- _What to do_
Your answer is one number: the count of lines below that hold the word "none".

Stored data
::::::::::

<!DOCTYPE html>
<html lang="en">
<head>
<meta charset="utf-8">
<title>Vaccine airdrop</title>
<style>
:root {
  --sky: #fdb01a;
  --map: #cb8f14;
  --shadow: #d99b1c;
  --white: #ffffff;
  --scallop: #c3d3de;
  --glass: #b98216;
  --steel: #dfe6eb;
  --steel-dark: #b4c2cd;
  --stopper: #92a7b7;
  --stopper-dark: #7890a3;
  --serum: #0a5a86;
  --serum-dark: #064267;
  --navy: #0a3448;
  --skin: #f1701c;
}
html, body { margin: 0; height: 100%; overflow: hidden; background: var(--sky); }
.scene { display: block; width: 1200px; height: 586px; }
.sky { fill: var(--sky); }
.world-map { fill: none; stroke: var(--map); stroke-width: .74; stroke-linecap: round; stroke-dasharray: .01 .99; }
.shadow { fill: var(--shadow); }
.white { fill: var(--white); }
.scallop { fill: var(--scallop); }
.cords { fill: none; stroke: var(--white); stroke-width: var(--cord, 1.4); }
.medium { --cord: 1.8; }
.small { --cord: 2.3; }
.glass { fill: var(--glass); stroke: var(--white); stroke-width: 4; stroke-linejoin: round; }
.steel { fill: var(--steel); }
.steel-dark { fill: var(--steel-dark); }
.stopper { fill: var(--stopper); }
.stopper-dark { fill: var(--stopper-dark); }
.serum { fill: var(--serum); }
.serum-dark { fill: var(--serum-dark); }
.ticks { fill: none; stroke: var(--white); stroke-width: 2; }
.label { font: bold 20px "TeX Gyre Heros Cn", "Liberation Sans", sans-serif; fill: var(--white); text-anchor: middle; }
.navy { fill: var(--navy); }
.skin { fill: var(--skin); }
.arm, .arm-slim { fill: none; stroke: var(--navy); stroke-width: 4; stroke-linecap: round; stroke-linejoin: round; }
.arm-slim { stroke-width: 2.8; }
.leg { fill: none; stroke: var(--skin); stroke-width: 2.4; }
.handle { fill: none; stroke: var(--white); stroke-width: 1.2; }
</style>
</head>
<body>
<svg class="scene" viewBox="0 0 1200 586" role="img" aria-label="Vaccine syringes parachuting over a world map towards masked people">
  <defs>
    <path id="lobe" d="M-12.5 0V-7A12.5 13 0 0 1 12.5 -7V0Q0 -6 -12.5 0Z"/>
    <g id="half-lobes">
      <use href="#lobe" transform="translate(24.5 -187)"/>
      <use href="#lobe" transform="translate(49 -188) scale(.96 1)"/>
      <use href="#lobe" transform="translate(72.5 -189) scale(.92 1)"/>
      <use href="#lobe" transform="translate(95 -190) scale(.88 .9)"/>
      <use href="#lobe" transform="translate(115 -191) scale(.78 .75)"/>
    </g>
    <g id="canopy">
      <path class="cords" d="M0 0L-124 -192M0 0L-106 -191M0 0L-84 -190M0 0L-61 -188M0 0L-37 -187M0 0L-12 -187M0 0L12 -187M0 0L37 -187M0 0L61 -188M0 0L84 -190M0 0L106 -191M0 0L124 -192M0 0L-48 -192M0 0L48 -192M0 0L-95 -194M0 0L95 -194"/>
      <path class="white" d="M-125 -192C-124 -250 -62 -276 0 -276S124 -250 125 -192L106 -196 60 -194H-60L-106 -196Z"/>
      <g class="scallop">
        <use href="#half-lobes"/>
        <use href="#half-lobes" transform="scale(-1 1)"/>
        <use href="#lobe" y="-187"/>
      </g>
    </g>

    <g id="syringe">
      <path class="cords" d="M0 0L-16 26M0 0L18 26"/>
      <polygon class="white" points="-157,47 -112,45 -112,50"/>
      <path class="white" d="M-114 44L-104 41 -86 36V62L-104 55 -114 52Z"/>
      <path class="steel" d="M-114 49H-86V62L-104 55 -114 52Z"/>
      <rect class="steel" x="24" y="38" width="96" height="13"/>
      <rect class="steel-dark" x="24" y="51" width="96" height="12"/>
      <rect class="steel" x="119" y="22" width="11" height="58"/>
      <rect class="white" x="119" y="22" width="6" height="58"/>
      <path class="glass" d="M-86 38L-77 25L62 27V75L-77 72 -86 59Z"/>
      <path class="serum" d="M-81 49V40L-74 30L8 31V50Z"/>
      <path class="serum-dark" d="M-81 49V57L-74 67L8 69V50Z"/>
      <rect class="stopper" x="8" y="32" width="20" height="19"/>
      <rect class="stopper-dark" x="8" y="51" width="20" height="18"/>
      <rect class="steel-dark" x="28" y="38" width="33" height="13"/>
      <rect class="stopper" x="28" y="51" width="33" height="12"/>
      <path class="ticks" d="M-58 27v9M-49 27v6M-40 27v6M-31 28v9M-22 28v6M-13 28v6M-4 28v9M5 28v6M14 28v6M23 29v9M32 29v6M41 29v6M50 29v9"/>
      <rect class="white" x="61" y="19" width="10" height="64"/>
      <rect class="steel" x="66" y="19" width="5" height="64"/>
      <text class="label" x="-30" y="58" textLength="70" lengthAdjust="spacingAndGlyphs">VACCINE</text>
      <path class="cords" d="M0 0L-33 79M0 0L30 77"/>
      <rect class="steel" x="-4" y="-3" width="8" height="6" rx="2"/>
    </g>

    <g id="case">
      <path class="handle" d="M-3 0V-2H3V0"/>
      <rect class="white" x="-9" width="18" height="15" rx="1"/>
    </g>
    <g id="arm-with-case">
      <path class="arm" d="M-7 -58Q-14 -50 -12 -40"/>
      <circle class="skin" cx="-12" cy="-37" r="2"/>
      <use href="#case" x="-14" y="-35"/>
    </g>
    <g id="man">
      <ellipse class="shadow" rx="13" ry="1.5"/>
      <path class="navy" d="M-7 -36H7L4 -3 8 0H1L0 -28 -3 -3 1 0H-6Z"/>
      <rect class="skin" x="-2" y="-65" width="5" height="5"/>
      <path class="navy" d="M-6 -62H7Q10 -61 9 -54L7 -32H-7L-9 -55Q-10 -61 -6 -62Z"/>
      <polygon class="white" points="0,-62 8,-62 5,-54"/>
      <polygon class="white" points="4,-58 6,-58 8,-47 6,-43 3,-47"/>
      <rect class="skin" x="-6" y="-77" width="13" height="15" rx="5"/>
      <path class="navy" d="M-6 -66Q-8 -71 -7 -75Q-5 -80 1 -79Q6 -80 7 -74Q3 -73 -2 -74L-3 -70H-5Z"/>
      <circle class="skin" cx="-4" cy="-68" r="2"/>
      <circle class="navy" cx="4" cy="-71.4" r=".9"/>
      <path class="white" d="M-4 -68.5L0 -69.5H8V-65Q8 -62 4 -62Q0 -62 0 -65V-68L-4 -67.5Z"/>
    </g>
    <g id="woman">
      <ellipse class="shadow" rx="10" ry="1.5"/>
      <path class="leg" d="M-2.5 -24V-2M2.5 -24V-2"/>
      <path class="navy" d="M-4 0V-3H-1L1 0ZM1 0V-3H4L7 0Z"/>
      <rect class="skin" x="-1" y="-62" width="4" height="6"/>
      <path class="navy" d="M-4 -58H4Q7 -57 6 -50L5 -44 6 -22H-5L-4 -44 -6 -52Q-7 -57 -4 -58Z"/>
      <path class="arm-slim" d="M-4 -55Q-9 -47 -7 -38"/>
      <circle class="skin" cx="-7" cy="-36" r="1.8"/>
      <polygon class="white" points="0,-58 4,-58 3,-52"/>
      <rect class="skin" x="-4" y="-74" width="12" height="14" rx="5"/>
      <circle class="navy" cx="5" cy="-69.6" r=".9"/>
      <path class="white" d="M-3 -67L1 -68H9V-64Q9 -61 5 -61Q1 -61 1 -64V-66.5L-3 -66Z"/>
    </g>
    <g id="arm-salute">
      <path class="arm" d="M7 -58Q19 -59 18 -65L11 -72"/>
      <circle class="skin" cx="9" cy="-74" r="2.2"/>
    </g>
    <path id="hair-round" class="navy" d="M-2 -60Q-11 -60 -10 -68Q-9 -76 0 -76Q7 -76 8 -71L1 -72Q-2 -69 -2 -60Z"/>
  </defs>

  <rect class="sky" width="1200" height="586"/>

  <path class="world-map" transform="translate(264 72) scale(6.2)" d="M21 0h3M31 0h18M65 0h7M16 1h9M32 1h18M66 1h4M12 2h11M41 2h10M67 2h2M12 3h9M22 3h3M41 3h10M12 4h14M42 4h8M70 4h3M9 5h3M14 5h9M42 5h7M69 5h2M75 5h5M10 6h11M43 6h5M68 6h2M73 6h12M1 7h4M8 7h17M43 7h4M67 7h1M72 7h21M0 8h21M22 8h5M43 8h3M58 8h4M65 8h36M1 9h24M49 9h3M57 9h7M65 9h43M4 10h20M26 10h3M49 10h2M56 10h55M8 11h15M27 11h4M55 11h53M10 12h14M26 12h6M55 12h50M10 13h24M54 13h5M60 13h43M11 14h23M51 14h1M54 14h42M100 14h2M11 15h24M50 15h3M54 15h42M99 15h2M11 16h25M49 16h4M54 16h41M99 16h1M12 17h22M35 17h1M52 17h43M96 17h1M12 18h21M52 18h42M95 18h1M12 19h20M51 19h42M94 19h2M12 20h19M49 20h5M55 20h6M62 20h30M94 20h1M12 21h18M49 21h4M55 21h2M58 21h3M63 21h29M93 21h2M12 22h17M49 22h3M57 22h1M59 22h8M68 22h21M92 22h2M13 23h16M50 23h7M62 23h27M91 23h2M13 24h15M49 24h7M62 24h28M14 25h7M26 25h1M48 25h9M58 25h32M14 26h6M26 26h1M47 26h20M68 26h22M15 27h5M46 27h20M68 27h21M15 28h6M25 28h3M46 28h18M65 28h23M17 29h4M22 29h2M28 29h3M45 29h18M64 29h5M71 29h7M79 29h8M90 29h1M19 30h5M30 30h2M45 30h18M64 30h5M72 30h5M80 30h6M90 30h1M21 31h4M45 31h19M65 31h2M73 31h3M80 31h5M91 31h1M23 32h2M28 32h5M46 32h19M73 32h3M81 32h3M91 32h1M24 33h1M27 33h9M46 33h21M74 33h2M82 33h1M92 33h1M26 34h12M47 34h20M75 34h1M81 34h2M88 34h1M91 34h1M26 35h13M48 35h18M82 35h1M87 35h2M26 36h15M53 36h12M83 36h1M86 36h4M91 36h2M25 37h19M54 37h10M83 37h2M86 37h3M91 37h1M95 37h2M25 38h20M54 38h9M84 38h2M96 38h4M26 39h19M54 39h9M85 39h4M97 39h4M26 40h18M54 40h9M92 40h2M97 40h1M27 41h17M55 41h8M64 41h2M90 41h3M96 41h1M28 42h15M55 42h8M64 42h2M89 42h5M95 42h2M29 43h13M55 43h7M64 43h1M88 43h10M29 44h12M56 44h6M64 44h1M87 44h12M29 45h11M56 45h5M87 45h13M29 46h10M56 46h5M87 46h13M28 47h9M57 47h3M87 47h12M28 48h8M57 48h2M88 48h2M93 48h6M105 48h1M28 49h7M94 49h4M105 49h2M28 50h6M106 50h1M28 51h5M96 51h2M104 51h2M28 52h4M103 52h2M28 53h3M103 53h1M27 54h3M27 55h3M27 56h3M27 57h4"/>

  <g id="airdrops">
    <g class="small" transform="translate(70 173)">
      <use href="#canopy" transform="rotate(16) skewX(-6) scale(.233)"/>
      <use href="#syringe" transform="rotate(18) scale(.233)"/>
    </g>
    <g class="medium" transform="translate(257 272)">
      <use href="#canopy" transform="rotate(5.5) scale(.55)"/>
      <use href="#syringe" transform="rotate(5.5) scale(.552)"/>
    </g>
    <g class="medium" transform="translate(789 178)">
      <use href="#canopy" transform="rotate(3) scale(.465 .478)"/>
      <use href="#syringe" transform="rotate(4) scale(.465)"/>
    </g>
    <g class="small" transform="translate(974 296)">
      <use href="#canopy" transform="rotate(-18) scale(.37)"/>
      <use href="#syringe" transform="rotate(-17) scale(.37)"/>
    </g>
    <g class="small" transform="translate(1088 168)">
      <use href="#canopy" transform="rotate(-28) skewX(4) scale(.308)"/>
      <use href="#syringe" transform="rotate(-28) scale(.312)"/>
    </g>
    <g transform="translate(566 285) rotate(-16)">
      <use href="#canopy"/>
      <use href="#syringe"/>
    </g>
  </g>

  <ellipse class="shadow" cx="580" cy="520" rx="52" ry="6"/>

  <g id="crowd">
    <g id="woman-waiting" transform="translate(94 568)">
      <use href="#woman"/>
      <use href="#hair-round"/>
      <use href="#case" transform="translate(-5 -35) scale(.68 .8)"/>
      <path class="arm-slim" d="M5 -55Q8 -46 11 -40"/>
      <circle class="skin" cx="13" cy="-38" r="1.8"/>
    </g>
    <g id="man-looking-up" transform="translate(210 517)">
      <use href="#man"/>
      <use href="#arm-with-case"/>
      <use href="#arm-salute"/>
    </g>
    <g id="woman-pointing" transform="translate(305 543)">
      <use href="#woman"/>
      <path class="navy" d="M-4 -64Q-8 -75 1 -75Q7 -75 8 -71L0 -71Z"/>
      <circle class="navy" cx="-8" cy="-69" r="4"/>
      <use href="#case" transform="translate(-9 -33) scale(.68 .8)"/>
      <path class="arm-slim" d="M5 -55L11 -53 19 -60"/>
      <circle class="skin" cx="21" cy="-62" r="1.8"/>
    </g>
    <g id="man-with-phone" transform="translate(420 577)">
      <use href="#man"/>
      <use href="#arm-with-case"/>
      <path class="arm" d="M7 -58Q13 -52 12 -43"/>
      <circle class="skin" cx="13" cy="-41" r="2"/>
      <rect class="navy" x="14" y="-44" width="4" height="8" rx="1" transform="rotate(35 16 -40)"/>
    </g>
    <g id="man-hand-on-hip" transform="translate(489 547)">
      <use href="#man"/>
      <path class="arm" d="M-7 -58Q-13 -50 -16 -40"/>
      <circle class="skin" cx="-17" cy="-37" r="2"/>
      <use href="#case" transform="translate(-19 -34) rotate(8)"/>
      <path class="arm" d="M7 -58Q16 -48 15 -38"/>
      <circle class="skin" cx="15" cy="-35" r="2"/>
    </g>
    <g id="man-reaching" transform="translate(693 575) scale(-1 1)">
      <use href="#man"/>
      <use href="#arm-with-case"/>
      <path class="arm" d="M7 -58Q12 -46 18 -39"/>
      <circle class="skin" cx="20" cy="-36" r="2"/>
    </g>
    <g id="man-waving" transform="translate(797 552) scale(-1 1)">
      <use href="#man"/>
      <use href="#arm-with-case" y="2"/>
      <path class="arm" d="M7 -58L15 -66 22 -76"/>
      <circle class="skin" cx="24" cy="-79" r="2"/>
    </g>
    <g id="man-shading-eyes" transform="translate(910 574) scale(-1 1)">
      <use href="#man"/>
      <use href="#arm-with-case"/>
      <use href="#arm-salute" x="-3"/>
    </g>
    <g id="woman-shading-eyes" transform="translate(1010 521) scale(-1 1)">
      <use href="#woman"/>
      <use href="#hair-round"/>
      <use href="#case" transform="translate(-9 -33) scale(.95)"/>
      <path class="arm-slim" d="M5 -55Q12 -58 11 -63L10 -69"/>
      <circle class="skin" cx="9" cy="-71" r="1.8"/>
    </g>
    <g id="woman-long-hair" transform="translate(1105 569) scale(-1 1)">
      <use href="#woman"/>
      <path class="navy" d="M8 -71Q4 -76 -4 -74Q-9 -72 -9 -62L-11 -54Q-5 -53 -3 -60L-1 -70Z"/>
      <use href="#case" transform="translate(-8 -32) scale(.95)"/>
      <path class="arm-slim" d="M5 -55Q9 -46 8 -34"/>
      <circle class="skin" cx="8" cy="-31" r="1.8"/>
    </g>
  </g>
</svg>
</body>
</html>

::::::::::

- _Answer_
6